I think the first thing is to decide if you write your pages in English (UK) or US (USA) and keep to it. But with a few "colour (US: color)" examples here and there in the body text. Then define your language with either;
<META HTTP-EQUIV="Content-Language" CONTENT="en-US">
<META HTTP-EQUIV="Content-Language" CONTENT="en-GB">
I do not know if they intended it, but Google seem to rank sites I have done like this equally well for both variations.
On some pages I confine the American spelling to the link text, and on others I confine it to the content section. And I also have pages that focus exclusively on one spelling or the other. We now get good traffic on both spellings, and most of our regulars have no problem with what we have done. That's probably because I take care not to put the two spellings in close proximity on the page.
This is one of the areas where I'm surprised that Google hasn't created something like Overture's match driver.
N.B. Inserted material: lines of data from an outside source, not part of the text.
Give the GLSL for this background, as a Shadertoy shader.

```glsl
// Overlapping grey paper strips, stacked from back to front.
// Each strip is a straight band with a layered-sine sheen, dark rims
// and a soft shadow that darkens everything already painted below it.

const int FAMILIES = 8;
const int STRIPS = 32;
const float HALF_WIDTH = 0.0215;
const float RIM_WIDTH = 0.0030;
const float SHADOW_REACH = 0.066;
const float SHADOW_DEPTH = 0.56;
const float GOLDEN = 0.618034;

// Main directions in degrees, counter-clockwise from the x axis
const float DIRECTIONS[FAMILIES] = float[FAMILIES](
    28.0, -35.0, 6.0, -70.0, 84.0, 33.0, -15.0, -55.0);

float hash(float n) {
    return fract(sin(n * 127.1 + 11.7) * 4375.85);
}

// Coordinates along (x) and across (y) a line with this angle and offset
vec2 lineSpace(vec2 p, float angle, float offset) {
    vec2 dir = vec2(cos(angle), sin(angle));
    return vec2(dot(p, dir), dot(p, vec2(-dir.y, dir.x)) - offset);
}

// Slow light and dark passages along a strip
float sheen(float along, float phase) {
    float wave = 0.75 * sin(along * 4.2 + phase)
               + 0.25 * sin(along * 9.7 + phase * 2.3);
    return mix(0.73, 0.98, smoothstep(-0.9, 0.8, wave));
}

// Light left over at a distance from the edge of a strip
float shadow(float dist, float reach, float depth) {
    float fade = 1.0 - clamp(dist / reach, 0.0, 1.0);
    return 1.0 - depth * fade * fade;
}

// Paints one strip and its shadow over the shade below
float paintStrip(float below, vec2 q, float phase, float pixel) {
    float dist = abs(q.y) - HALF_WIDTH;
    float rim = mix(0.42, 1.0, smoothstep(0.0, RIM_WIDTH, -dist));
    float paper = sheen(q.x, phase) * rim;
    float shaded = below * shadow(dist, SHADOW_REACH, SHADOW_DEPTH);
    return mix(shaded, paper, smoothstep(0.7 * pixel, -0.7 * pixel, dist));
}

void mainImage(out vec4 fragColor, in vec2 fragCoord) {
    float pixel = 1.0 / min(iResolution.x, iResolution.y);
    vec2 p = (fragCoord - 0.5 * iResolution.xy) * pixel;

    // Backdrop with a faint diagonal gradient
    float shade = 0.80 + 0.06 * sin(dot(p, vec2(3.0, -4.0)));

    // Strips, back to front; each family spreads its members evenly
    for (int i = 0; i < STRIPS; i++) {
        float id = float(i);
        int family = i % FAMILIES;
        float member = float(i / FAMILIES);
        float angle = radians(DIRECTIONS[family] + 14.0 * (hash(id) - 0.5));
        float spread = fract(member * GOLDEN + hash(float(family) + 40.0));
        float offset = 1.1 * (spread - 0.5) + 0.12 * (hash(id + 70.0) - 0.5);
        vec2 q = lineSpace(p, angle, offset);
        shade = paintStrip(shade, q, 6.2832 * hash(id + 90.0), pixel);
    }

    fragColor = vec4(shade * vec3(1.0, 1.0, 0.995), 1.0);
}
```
I guess they have their reasons, because at first glance it doesn't seem too hard to implement at a basic level, such as:
grey <<--->> gray.
? I've seen some pretty strange looking results in SE descriptions when they translate special characters.
I know the language i.e. CONTENT="en-US" dictates to the user any special characters by default, but I've never thought much about me - always working in English - including special characters for a site for - say - a Russian or Japanese audience.